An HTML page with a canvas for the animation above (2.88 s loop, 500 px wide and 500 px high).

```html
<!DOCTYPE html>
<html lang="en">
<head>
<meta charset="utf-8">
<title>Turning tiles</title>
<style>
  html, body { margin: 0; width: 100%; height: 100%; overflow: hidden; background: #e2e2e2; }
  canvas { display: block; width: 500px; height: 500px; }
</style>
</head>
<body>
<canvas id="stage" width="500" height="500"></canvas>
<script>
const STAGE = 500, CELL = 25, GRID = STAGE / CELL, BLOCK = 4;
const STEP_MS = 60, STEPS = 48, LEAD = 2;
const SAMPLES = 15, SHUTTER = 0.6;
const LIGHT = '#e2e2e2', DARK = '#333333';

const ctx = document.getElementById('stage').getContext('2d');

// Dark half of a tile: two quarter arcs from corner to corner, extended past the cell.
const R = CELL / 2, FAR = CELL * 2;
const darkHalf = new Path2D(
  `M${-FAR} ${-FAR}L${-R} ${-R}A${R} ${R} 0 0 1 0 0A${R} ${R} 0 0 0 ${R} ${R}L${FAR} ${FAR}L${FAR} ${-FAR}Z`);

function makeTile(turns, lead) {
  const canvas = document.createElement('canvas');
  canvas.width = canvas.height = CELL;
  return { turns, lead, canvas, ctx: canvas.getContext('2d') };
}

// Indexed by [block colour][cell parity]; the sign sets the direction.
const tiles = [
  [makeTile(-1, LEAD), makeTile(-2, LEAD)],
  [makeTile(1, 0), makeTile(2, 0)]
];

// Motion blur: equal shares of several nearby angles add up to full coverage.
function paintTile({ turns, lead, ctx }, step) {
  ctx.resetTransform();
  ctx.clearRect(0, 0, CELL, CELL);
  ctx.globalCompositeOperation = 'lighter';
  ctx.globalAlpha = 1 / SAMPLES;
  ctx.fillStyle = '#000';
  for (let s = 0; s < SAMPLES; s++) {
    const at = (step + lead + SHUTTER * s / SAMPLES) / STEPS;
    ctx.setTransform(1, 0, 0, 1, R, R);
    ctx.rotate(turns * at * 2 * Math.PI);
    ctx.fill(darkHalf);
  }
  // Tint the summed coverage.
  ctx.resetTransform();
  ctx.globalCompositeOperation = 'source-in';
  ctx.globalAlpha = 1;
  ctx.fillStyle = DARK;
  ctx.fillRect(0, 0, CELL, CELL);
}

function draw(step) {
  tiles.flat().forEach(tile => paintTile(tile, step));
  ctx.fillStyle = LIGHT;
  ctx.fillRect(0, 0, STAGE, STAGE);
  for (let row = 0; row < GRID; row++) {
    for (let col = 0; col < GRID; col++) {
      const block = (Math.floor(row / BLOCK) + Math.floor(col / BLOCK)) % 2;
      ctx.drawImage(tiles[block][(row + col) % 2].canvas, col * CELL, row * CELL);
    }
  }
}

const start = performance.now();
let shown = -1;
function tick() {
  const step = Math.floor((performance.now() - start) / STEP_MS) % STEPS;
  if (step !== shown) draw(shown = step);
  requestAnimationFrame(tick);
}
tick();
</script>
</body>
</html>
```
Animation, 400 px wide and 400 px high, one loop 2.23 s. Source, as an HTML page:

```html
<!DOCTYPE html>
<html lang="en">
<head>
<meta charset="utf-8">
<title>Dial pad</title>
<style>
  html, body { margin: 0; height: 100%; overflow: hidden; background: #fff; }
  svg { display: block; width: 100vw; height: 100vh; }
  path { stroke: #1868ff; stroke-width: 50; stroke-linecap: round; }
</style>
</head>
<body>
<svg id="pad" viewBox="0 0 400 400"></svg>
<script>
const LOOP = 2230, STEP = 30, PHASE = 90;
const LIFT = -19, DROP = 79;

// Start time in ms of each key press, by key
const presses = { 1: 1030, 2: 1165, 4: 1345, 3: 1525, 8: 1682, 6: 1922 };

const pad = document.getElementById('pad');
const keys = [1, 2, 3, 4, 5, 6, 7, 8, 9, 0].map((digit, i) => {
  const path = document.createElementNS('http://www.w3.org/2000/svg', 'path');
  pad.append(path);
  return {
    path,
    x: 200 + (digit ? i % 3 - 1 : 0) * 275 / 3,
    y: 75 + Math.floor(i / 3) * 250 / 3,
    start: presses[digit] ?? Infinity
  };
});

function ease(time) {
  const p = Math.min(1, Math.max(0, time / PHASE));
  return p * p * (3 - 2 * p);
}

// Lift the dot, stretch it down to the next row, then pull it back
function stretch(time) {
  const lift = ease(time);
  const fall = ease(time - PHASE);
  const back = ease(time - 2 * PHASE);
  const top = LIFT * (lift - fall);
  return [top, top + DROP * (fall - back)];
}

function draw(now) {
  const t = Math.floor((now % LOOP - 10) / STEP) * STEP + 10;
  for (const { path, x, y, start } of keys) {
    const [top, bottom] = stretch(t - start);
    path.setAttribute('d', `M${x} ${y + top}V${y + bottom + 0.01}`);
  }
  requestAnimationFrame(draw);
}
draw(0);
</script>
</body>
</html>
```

++++

#### WHAT IS REQUIRED
Please write the listing out again, matching each line exactly.

#### EXERCISE RESPONSE
An HTML page with a canvas for the animation above (2.88 s loop, 500 px wide and 500 px high).

```html
<!DOCTYPE html>
<html lang="en">
<head>
<meta charset="utf-8">
<title>Turning tiles</title>
<style>
  html, body { margin: 0; width: 100%; height: 100%; overflow: hidden; background: #e2e2e2; }
  canvas { display: block; width: 500px; height: 500px; }
</style>
</head>
<body>
<canvas id="stage" width="500" height="500"></canvas>
<script>
const STAGE = 500, CELL = 25, GRID = STAGE / CELL, BLOCK = 4;
const STEP_MS = 60, STEPS = 48, LEAD = 2;
const SAMPLES = 15, SHUTTER = 0.6;
const LIGHT = '#e2e2e2', DARK = '#333333';

const ctx = document.getElementById('stage').getContext('2d');

// Dark half of a tile: two quarter arcs from corner to corner, extended past the cell.
const R = CELL / 2, FAR = CELL * 2;
const darkHalf = new Path2D(
  `M${-FAR} ${-FAR}L${-R} ${-R}A${R} ${R} 0 0 1 0 0A${R} ${R} 0 0 0 ${R} ${R}L${FAR} ${FAR}L${FAR} ${-FAR}Z`);

function makeTile(turns, lead) {
  const canvas = document.createElement('canvas');
  canvas.width = canvas.height = CELL;
  return { turns, lead, canvas, ctx: canvas.getContext('2d') };
}

// Indexed by [block colour][cell parity]; the sign sets the direction.
const tiles = [
  [makeTile(-1, LEAD), makeTile(-2, LEAD)],
  [makeTile(1, 0), makeTile(2, 0)]
];

// Motion blur: equal shares of several nearby angles add up to full coverage.
function paintTile({ turns, lead, ctx }, step) {
  ctx.resetTransform();
  ctx.clearRect(0, 0, CELL, CELL);
  ctx.globalCompositeOperation = 'lighter';
  ctx.globalAlpha = 1 / SAMPLES;
  ctx.fillStyle = '#000';
  for (let s = 0; s < SAMPLES; s++) {
    const at = (step + lead + SHUTTER * s / SAMPLES) / STEPS;
    ctx.setTransform(1, 0, 0, 1, R, R);
    ctx.rotate(turns * at * 2 * Math.PI);
    ctx.fill(darkHalf);
  }
  // Tint the summed coverage.
  ctx.resetTransform();
  ctx.globalCompositeOperation = 'source-in';
  ctx.globalAlpha = 1;
  ctx.fillStyle = DARK;
  ctx.fillRect(0, 0, CELL, CELL);
}

function draw(step) {
  tiles.flat().forEach(tile => paintTile(tile, step));
  ctx.fillStyle = LIGHT;
  ctx.fillRect(0, 0, STAGE, STAGE);
  for (let row = 0; row < GRID; row++) {
    for (let col = 0; col < GRID; col++) {
      const block = (Math.floor(row / BLOCK) + Math.floor(col / BLOCK)) % 2;
      ctx.drawImage(tiles[block][(row + col) % 2].canvas, col * CELL, row * CELL);
    }
  }
}

const start = performance.now();
let shown = -1;
function tick() {
  const step = Math.floor((performance.now() - start) / STEP_MS) % STEPS;
  if (step !== shown) draw(shown = step);
  requestAnimationFrame(tick);
}
tick();
</script>
</body>
</html>
```
Animation, 400 px wide and 400 px high, one loop 2.23 s. Source, as an HTML page:

```html
<!DOCTYPE html>
<html lang="en">
<head>
<meta charset="utf-8">
<title>Dial pad</title>
<style>
  html, body { margin: 0; height: 100%; overflow: hidden; background: #fff; }
  svg { display: block; width: 100vw; height: 100vh; }
  path { stroke: #1868ff; stroke-width: 50; stroke-linecap: round; }
</style>
</head>
<body>
<svg id="pad" viewBox="0 0 400 400"></svg>
<script>
const LOOP = 2230, STEP = 30, PHASE = 90;
const LIFT = -19, DROP = 79;

// Start time in ms of each key press, by key
const presses = { 1: 1030, 2: 1165, 4: 1345, 3: 1525, 8: 1682, 6: 1922 };

const pad = document.getElementById('pad');
const keys = [1, 2, 3, 4, 5, 6, 7, 8, 9, 0].map((digit, i) => {
  const path = document.createElementNS('http://www.w3.org/2000/svg', 'path');
  pad.append(path);
  return {
    path,
    x: 200 + (digit ? i % 3 - 1 : 0) * 275 / 3,
    y: 75 + Math.floor(i / 3) * 250 / 3,
    start: presses[digit] ?? Infinity
  };
});

function ease(time) {
  const p = Math.min(1, Math.max(0, time / PHASE));
  return p * p * (3 - 2 * p);
}

// Lift the dot, stretch it down to the next row, then pull it back
function stretch(time) {
  const lift = ease(time);
  const fall = ease(time - PHASE);
  const back = ease(time - 2 * PHASE);
  const top = LIFT * (lift - fall);
  return [top, top + DROP * (fall - back)];
}

function draw(now) {
  const t = Math.floor((now % LOOP - 10) / STEP) * STEP + 10;
  for (const { path, x, y, start } of keys) {
    const [top, bottom] = stretch(t - start);
    path.setAttribute('d', `M${x} ${y + top}V${y + bottom + 0.01}`);
  }
  requestAnimationFrame(draw);
}
draw(0);
</script>
</body>
</html>
```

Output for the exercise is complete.